- [Data]
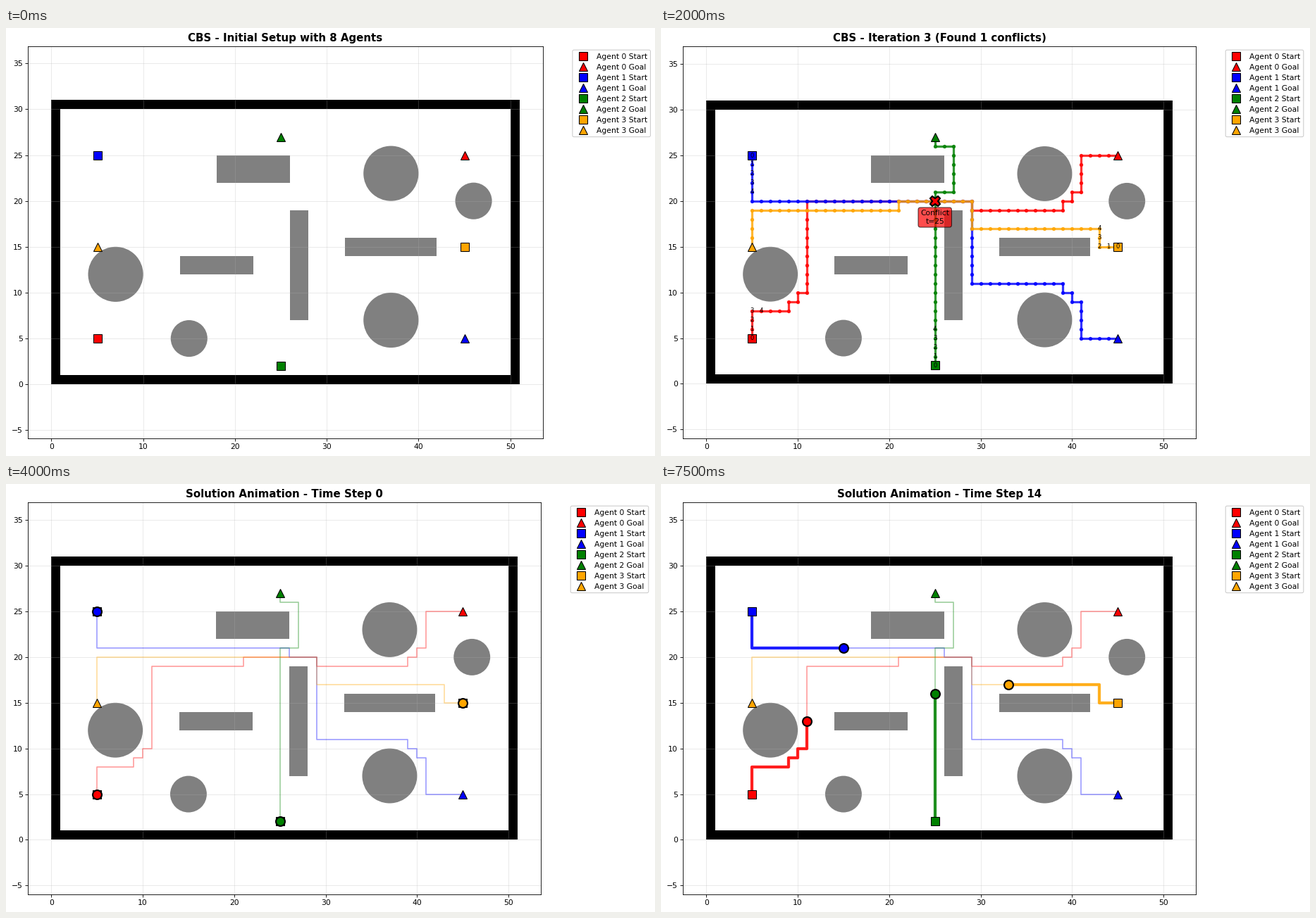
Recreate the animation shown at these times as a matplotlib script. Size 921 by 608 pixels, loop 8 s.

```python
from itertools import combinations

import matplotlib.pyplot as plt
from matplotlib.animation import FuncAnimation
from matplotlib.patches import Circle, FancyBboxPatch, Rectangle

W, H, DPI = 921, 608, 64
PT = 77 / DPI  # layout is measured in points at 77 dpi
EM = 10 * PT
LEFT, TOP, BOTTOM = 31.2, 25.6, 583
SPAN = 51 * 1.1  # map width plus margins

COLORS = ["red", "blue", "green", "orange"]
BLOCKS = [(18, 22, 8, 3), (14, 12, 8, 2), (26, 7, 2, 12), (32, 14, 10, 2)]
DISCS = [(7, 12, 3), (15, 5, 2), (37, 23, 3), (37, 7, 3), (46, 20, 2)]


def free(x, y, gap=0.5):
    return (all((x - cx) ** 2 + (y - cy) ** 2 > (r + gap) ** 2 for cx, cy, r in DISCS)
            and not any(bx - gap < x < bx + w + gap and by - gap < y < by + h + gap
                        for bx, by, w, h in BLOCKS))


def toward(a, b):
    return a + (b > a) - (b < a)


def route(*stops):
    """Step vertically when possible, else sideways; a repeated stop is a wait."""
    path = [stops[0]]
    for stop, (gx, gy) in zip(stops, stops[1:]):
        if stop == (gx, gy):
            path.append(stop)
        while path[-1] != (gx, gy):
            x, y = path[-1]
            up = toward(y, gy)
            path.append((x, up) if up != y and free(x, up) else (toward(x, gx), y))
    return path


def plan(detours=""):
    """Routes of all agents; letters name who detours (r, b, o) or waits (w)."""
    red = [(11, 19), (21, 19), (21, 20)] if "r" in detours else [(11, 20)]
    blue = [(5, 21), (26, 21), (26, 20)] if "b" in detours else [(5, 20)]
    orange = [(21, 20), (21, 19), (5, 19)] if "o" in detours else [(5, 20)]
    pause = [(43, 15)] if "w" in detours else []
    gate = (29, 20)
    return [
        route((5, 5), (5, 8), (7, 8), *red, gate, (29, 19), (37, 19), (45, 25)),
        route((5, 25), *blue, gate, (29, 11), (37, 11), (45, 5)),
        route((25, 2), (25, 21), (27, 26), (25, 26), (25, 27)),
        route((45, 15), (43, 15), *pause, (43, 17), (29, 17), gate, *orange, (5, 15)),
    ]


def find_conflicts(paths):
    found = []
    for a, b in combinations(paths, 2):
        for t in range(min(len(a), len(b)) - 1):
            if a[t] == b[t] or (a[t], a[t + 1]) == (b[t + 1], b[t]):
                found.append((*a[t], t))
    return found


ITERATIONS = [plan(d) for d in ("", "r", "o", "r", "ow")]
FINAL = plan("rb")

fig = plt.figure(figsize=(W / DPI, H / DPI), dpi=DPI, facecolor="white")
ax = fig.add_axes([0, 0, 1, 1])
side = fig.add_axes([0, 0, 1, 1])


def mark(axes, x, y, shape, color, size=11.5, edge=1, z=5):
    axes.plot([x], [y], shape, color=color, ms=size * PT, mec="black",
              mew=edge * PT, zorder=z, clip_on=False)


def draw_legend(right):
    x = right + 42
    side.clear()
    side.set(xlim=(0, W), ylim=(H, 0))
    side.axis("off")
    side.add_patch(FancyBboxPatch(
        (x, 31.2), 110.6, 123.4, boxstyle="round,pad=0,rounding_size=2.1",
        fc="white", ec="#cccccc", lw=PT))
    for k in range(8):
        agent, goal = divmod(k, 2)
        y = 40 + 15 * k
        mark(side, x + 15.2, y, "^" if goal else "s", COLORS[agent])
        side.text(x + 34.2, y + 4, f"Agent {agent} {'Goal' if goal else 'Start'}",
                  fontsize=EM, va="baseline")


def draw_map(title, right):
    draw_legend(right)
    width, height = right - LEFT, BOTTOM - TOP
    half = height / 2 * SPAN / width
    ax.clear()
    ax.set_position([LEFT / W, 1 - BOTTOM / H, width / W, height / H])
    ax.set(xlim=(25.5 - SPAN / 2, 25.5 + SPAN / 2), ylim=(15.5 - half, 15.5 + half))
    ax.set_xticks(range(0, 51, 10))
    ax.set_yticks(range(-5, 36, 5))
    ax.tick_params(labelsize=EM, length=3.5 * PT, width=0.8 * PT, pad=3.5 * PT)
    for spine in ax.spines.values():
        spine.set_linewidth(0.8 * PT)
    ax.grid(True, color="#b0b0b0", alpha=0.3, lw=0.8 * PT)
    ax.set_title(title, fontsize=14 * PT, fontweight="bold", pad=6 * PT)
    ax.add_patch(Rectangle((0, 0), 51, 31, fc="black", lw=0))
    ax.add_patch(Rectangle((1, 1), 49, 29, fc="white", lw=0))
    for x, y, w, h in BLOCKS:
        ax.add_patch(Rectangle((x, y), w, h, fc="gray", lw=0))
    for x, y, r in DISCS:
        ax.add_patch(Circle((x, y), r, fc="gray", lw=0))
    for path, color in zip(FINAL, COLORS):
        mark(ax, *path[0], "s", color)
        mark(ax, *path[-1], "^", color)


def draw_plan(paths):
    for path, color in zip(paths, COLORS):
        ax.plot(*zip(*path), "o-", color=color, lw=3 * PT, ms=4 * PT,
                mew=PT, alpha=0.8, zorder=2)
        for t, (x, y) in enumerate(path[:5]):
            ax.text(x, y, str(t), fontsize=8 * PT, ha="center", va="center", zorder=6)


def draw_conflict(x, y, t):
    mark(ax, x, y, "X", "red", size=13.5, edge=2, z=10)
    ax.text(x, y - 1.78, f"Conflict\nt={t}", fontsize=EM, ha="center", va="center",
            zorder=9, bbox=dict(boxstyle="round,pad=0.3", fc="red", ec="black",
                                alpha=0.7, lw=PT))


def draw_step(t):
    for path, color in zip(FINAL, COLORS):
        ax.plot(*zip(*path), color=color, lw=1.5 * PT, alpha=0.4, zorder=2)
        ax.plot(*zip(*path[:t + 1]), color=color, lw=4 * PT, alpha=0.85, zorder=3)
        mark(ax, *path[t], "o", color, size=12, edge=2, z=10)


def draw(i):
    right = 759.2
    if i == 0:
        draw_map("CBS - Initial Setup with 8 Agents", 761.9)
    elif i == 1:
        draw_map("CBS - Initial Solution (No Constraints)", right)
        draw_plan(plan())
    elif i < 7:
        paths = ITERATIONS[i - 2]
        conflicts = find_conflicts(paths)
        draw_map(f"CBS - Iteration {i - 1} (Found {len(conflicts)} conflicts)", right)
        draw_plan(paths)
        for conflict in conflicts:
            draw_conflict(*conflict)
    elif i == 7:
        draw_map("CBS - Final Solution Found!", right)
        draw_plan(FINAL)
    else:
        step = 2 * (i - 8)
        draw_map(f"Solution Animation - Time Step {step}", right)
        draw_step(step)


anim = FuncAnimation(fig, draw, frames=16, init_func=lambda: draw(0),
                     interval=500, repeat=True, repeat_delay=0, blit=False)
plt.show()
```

- [Your task] Copy all of the records verbatim, omitting the pictures.

- [Result]
Recreate the animation shown at these times as a matplotlib script. Size 921 by 608 pixels, loop 8 s.

```python
from itertools import combinations

import matplotlib.pyplot as plt
from matplotlib.animation import FuncAnimation
from matplotlib.patches import Circle, FancyBboxPatch, Rectangle

W, H, DPI = 921, 608, 64
PT = 77 / DPI  # layout is measured in points at 77 dpi
EM = 10 * PT
LEFT, TOP, BOTTOM = 31.2, 25.6, 583
SPAN = 51 * 1.1  # map width plus margins

COLORS = ["red", "blue", "green", "orange"]
BLOCKS = [(18, 22, 8, 3), (14, 12, 8, 2), (26, 7, 2, 12), (32, 14, 10, 2)]
DISCS = [(7, 12, 3), (15, 5, 2), (37, 23, 3), (37, 7, 3), (46, 20, 2)]


def free(x, y, gap=0.5):
    return (all((x - cx) ** 2 + (y - cy) ** 2 > (r + gap) ** 2 for cx, cy, r in DISCS)
            and not any(bx - gap < x < bx + w + gap and by - gap < y < by + h + gap
                        for bx, by, w, h in BLOCKS))


def toward(a, b):
    return a + (b > a) - (b < a)


def route(*stops):
    """Step vertically when possible, else sideways; a repeated stop is a wait."""
    path = [stops[0]]
    for stop, (gx, gy) in zip(stops, stops[1:]):
        if stop == (gx, gy):
            path.append(stop)
        while path[-1] != (gx, gy):
            x, y = path[-1]
            up = toward(y, gy)
            path.append((x, up) if up != y and free(x, up) else (toward(x, gx), y))
    return path


def plan(detours=""):
    """Routes of all agents; letters name who detours (r, b, o) or waits (w)."""
    red = [(11, 19), (21, 19), (21, 20)] if "r" in detours else [(11, 20)]
    blue = [(5, 21), (26, 21), (26, 20)] if "b" in detours else [(5, 20)]
    orange = [(21, 20), (21, 19), (5, 19)] if "o" in detours else [(5, 20)]
    pause = [(43, 15)] if "w" in detours else []
    gate = (29, 20)
    return [
        route((5, 5), (5, 8), (7, 8), *red, gate, (29, 19), (37, 19), (45, 25)),
        route((5, 25), *blue, gate, (29, 11), (37, 11), (45, 5)),
        route((25, 2), (25, 21), (27, 26), (25, 26), (25, 27)),
        route((45, 15), (43, 15), *pause, (43, 17), (29, 17), gate, *orange, (5, 15)),
    ]


def find_conflicts(paths):
    found = []
    for a, b in combinations(paths, 2):
        for t in range(min(len(a), len(b)) - 1):
            if a[t] == b[t] or (a[t], a[t + 1]) == (b[t + 1], b[t]):
                found.append((*a[t], t))
    return found


ITERATIONS = [plan(d) for d in ("", "r", "o", "r", "ow")]
FINAL = plan("rb")

fig = plt.figure(figsize=(W / DPI, H / DPI), dpi=DPI, facecolor="white")
ax = fig.add_axes([0, 0, 1, 1])
side = fig.add_axes([0, 0, 1, 1])


def mark(axes, x, y, shape, color, size=11.5, edge=1, z=5):
    axes.plot([x], [y], shape, color=color, ms=size * PT, mec="black",
              mew=edge * PT, zorder=z, clip_on=False)


def draw_legend(right):
    x = right + 42
    side.clear()
    side.set(xlim=(0, W), ylim=(H, 0))
    side.axis("off")
    side.add_patch(FancyBboxPatch(
        (x, 31.2), 110.6, 123.4, boxstyle="round,pad=0,rounding_size=2.1",
        fc="white", ec="#cccccc", lw=PT))
    for k in range(8):
        agent, goal = divmod(k, 2)
        y = 40 + 15 * k
        mark(side, x + 15.2, y, "^" if goal else "s", COLORS[agent])
        side.text(x + 34.2, y + 4, f"Agent {agent} {'Goal' if goal else 'Start'}",
                  fontsize=EM, va="baseline")


def draw_map(title, right):
    draw_legend(right)
    width, height = right - LEFT, BOTTOM - TOP
    half = height / 2 * SPAN / width
    ax.clear()
    ax.set_position([LEFT / W, 1 - BOTTOM / H, width / W, height / H])
    ax.set(xlim=(25.5 - SPAN / 2, 25.5 + SPAN / 2), ylim=(15.5 - half, 15.5 + half))
    ax.set_xticks(range(0, 51, 10))
    ax.set_yticks(range(-5, 36, 5))
    ax.tick_params(labelsize=EM, length=3.5 * PT, width=0.8 * PT, pad=3.5 * PT)
    for spine in ax.spines.values():
        spine.set_linewidth(0.8 * PT)
    ax.grid(True, color="#b0b0b0", alpha=0.3, lw=0.8 * PT)
    ax.set_title(title, fontsize=14 * PT, fontweight="bold", pad=6 * PT)
    ax.add_patch(Rectangle((0, 0), 51, 31, fc="black", lw=0))
    ax.add_patch(Rectangle((1, 1), 49, 29, fc="white", lw=0))
    for x, y, w, h in BLOCKS:
        ax.add_patch(Rectangle((x, y), w, h, fc="gray", lw=0))
    for x, y, r in DISCS:
        ax.add_patch(Circle((x, y), r, fc="gray", lw=0))
    for path, color in zip(FINAL, COLORS):
        mark(ax, *path[0], "s", color)
        mark(ax, *path[-1], "^", color)


def draw_plan(paths):
    for path, color in zip(paths, COLORS):
        ax.plot(*zip(*path), "o-", color=color, lw=3 * PT, ms=4 * PT,
                mew=PT, alpha=0.8, zorder=2)
        for t, (x, y) in enumerate(path[:5]):
            ax.text(x, y, str(t), fontsize=8 * PT, ha="center", va="center", zorder=6)


def draw_conflict(x, y, t):
    mark(ax, x, y, "X", "red", size=13.5, edge=2, z=10)
    ax.text(x, y - 1.78, f"Conflict\nt={t}", fontsize=EM, ha="center", va="center",
            zorder=9, bbox=dict(boxstyle="round,pad=0.3", fc="red", ec="black",
                                alpha=0.7, lw=PT))


def draw_step(t):
    for path, color in zip(FINAL, COLORS):
        ax.plot(*zip(*path), color=color, lw=1.5 * PT, alpha=0.4, zorder=2)
        ax.plot(*zip(*path[:t + 1]), color=color, lw=4 * PT, alpha=0.85, zorder=3)
        mark(ax, *path[t], "o", color, size=12, edge=2, z=10)


def draw(i):
    right = 759.2
    if i == 0:
        draw_map("CBS - Initial Setup with 8 Agents", 761.9)
    elif i == 1:
        draw_map("CBS - Initial Solution (No Constraints)", right)
        draw_plan(plan())
    elif i < 7:
        paths = ITERATIONS[i - 2]
        conflicts = find_conflicts(paths)
        draw_map(f"CBS - Iteration {i - 1} (Found {len(conflicts)} conflicts)", right)
        draw_plan(paths)
        for conflict in conflicts:
            draw_conflict(*conflict)
    elif i == 7:
        draw_map("CBS - Final Solution Found!", right)
        draw_plan(FINAL)
    else:
        step = 2 * (i - 8)
        draw_map(f"Solution Animation - Time Step {step}", right)
        draw_step(step)


anim = FuncAnimation(fig, draw, frames=16, init_func=lambda: draw(0),
                     interval=500, repeat=True, repeat_delay=0, blit=False)
plt.show()
```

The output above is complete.